• **Work instruction**
From the records below, copy every line that contains the word "none".

Content starts

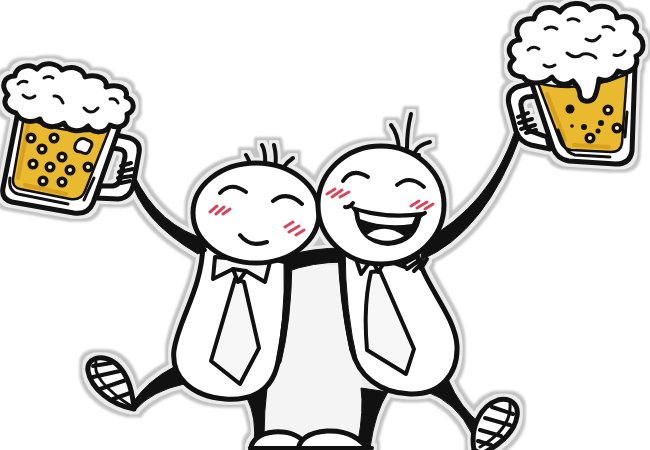
<!DOCTYPE html>
<html lang="en">
<head>
<meta charset="utf-8">
<title>Two friends raising beer mugs</title>
<style>
:root{--ink:#111;--paper:#fff;--beer:#e9b92f;--beer-deep:#d9a01f;--blush:#d4475c;--shade:#f4f4f4;--tie:#f7f7f7}
html,body{margin:0;background:var(--paper);overflow:hidden}
svg{display:block;width:650px;height:450px}
.line{fill:none;stroke:var(--ink);stroke-width:4;stroke-linecap:round;stroke-linejoin:round}
.shape{fill:var(--paper);stroke:var(--ink);stroke-width:5;stroke-linecap:round;stroke-linejoin:round}
.limb{fill:var(--ink);stroke:var(--ink);stroke-width:1;stroke-linejoin:round}
.thin{stroke-width:3}
.beer{fill:var(--beer);stroke:var(--ink);stroke-width:2.5;stroke-linejoin:round}
.glow{fill:none;stroke:var(--beer-deep);stroke-width:4;stroke-linecap:round}
.tie{fill:var(--tie);stroke-width:4}
.blush{fill:none;stroke:var(--blush);stroke-width:3;stroke-linecap:round}
.bubble{fill:#fff3c4;stroke:var(--ink);stroke-width:3.5}
.dot{fill:var(--ink)}
.mouth{fill:var(--ink)}
.shade{fill:var(--shade)}
</style>
</head>
<body>
<svg viewBox="0 0 650 450" role="img" aria-label="Two cartoon friends with arms around each other, each raising a mug of beer">
<defs>
<filter id="sticker-edge" filterUnits="userSpaceOnUse" x="-10" y="-10" width="670" height="470" color-interpolation-filters="sRGB">
<feMorphology in="SourceAlpha" operator="dilate" radius="6" result="wide"/>
<feGaussianBlur in="wide" stdDeviation="1" result="soft"/>
<feFlood flood-color="#c3c3c3"/>
<feComposite in2="soft" operator="in" result="rim"/>
<feMorphology in="SourceAlpha" operator="dilate" radius="3" result="near"/>
<feFlood flood-color="#ececec"/>
<feComposite in2="near" operator="in" result="inner"/>
<feMerge><feMergeNode in="rim"/><feMergeNode in="inner"/><feMergeNode in="SourceGraphic"/></feMerge>
</filter>
<g id="bubble"><circle class="bubble" r="3.8"/></g>
</defs>

<g filter="url(#sticker-edge)">
<path class="shade" d="M286 265H342L352 350L366 392L360 436L330 432L304 438L266 432L266 390L284 330Z"/>

<g id="legs">
<path class="limb" d="M174 367Q148 380 131 405L136 409Q152 391 184 384Z"/>
<path class="limb" d="M247 398L267 388Q264 412 264 436L254 445Q257 418 247 398Z"/>
<path class="limb" d="M361 388L388 392Q375 412 370 448L358 442Q364 410 361 388Z"/>
<path class="limb" d="M425 391L448 379Q460 408 482 425L472 434Q457 402 425 391Z"/>
</g>

<g id="shoes">
<path class="shape" d="M134 409C112 405 91 389 88 371C86 359 100 354 112 361C126 369 132 386 134 409Z"/>
<path class="line" d="M93 366L111 363M93 377L120 371M100 389L126 380M113 399L130 393"/>
<path class="line thin" d="M96 362Q91 380 131 406"/>
<path class="shape" d="M474 450C470 428 480 406 498 400C510 397 519 404 517 416C515 431 501 444 482 454Z"/>
<path class="line" d="M492 407L513 414M485 418L510 425M480 430L501 436M478 441L491 445"/>
<path class="line thin" d="M510 404Q512 428 480 447"/>
<path class="shape" d="M251 453C249 441 260 433 274 432C289 431 301 436 307 446V454Z"/>
<path class="shape" d="M298 453C297 440 309 432 327 431C347 430 361 438 370 452Z"/>
<path class="line" d="M250 448H372"/>
</g>

<g id="arms">
<path class="limb" d="M130 176Q140 220 198 254L208 240Q158 226 134 175Z"/>
<path class="limb" d="M515 131Q490 206 422 242L421 260Q486 232 521 134Z"/>
<path class="limb" d="M285 256Q312 248 344 248V262Q312 262 286 272Z"/>
</g>

<g id="left-body">
<path class="shape" d="M203 244C202 290 179 318 174 350C171 376 190 396 225 399C256 401 273 388 278 362C284 332 288 300 287 262Z"/>
<path class="limb" d="M284 262H292Q291 322 281 362L274 374Q286 320 284 262Z"/>
<path class="shape tie" d="M235 279L244 282L259 348L240 384L211 361Z"/>
<path class="shape tie" d="M215 257L213 279L233 269L238 282L246 271L265 282L270 262Z"/>
<path class="line" d="M233 269L246 271"/>
<path class="line" d="M192 243L200 252M196 240L205 250M201 236L207 246"/>
</g>

<g id="right-body">
<path class="shape" d="M341 244C341 284 346 322 352 350C358 375 379 393 410 394C440 395 458 375 457 346C455 314 425 288 415 248Z"/>
<path class="limb" d="M338 246H345Q345 312 358 364L350 350Q339 300 338 246Z"/>
<path class="shape tie" d="M371 272L380 271L414 349L406 374L367 350Q363 305 371 272Z"/>
<path class="shape tie" d="M352 247L361 274L372 259L378 272L386 260L405 267L398 247Z"/>
<path class="line" d="M372 259L386 260"/>
<path class="line" d="M405 263L416 257M407 269L420 260M414 271L424 261M421 269L427 259"/>
</g>

<g id="left-head">
<path class="line" d="M252 168Q248 158 246 155M265 166Q266 152 262 145M275 166Q277 157 274 145M283 168Q287 162 293 158"/>
<ellipse class="shape" cx="256" cy="213" rx="63" ry="50"/>
<path class="line" d="M220 193Q231 181 246 192M273 201Q287 190 302 204"/>
<path class="line" d="M240 235Q250 248 267 242"/>
<path class="blush" d="M210 212L217 206M216 214L224 207M223 214L230 209M285 227L293 222M289 232L299 226M296 235L304 230"/>
</g>

<g id="right-head">
<path class="line" d="M399 149Q398 134 391 125M407 148Q407 130 411 114M415 152Q418 145 430 142M394 154H402M409 155H419"/>
<ellipse class="shape" cx="381" cy="205" rx="63" ry="59"/>
<path class="line" d="M343 181Q352 167 368 177M397 185Q410 174 424 187"/>
<path class="mouth" d="M349 205Q383 217 422 212Q419 244 388 246Q358 244 354 212Z"/>
<path fill="#fff" d="M359 212Q384 220 415 217L412 224Q383 228 360 219Z"/>
<path fill="#fff" d="M367 235Q384 222 404 236Q387 246 367 235Z"/>
<path class="line" d="M345 207Q350 208 353 203M419 217Q422 214 425 213"/>
<path class="blush" d="M327 194L335 189M332 197L342 190M340 197L349 192M411 206L419 201M417 208L427 202M425 209L433 204"/>
</g>

<g id="left-mug">
<path class="shape" d="M116 135L130 138Q141 142 139 153L133 186Q130 198 118 199L96 198L100 186H113Q119 185 120 179L125 157Q126 150 119 149L112 148Z"/>
<path class="shape" d="M18 112L3 188Q1 199 12 202L74 213Q88 215 93 203L120 126Z"/>
<path class="beer" d="M24 116L13 179Q12 187 20 189L70 199Q81 201 85 191L110 128Q66 138 24 116Z"/>
<path class="glow" d="M28 126L18 178M25 185L66 194"/>
<path class="line thin" d="M10 178Q8 191 18 194L68 204M84 200L94 178"/>
<use href="#bubble" x="31" y="138"/><use href="#bubble" x="54" y="138"/><use href="#bubble" x="42" y="149"/><use href="#bubble" x="62" y="157"/><use href="#bubble" x="33" y="164"/><use href="#bubble" x="50" y="167"/><use href="#bubble" x="43" y="181"/><use href="#bubble" x="70" y="170"/><use href="#bubble" x="62" y="182"/><use href="#bubble" x="88" y="167"/>
<path class="shape thin" d="M76 143Q81 136 87 140Q95 142 90 149Q88 156 81 152Q72 152 76 143Z"/>
<path class="shape" d="M16 113C5 110 2 101 8 95C0 86 4 76 15 76C16 66 30 63 37 69C45 60 58 64 62 70C73 64 84 70 85 77C97 73 108 79 106 87C119 83 129 89 126 97C136 101 135 111 127 114C129 125 119 130 110 125C106 134 93 134 88 126C80 134 67 131 64 123C53 130 42 126 40 119C31 124 20 121 16 113Z"/>
<path class="line thin" d="M23 95Q29 101 35 96M54 96Q60 95 63 103M84 108Q91 116 98 108M18 84Q22 80 27 82M110 99Q116 98 118 103M44 78Q49 75 53 78"/>
<path class="line" d="M121 166L131 163M119 172L133 169M118 178L132 176M121 183L130 181"/>
</g>

<g id="right-mug">
<path class="shape" d="M532 83L517 87Q506 92 509 105L516 131Q520 142 531 145L550 149L547 137L533 132Q527 130 525 124L521 106Q520 99 527 97L537 96Z"/>
<path class="shape" d="M530 78L553 148Q557 159 569 161L616 164Q630 164 632 151L635 66Z"/>
<path class="beer" d="M538 83L560 141Q563 149 571 150L611 152Q621 152 622 143L627 74Q580 94 538 83Z"/>
<path class="glow" d="M547 94L565 140M574 145L609 147"/>
<path class="line thin" d="M558 130L564 145Q567 153 575 155L610 157M625 137L627 112"/>
<use href="#bubble" x="608" y="110"/><use href="#bubble" x="590" y="138"/><use href="#bubble" x="617" y="128"/>
<g class="dot"><circle cx="570" cy="109" r="4.5"/><circle cx="584" cy="127" r="3"/><circle cx="601" cy="123" r="3"/><circle cx="598" cy="131" r="2.5"/><circle cx="572" cy="126" r="1.8"/></g>
<path class="shape" d="M523 77C510 76 506 66 514 59C505 51 510 40 520 40C512 28 521 17 534 19C536 7 552 4 560 12C567 1 585 1 590 10C602 2 617 8 617 18C630 13 641 23 635 33C646 39 645 53 636 56C640 68 627 76 618 71C614 80 605 82 599 79C598 87 597 91 595 96C592 103 582 103 580 96C580 89 577 86 573 81C566 87 556 84 552 77C543 85 528 85 523 77Z"/>
<path class="line thin" d="M567 53Q575 60 583 54Q591 53 596 58M528 50Q533 45 539 49M586 39Q594 44 600 36M603 27Q610 25 614 30M545 29Q551 25 557 29M614 55Q621 57 625 51M544 65Q549 69 555 65M568 20Q574 17 579 21"/>
<path class="line" d="M518 117L528 113M519 123L532 119M521 129L535 125M526 133L536 130"/>
</g>
</g>
</svg>
</body>
</html>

Content ends

• **Solution below**
.line{fill:none;stroke:var(--ink);stroke-width:4;stroke-linecap:round;stroke-linejoin:round}
.glow{fill:none;stroke:var(--beer-deep);stroke-width:4;stroke-linecap:round}
.blush{fill:none;stroke:var(--blush);stroke-width:3;stroke-linecap:round}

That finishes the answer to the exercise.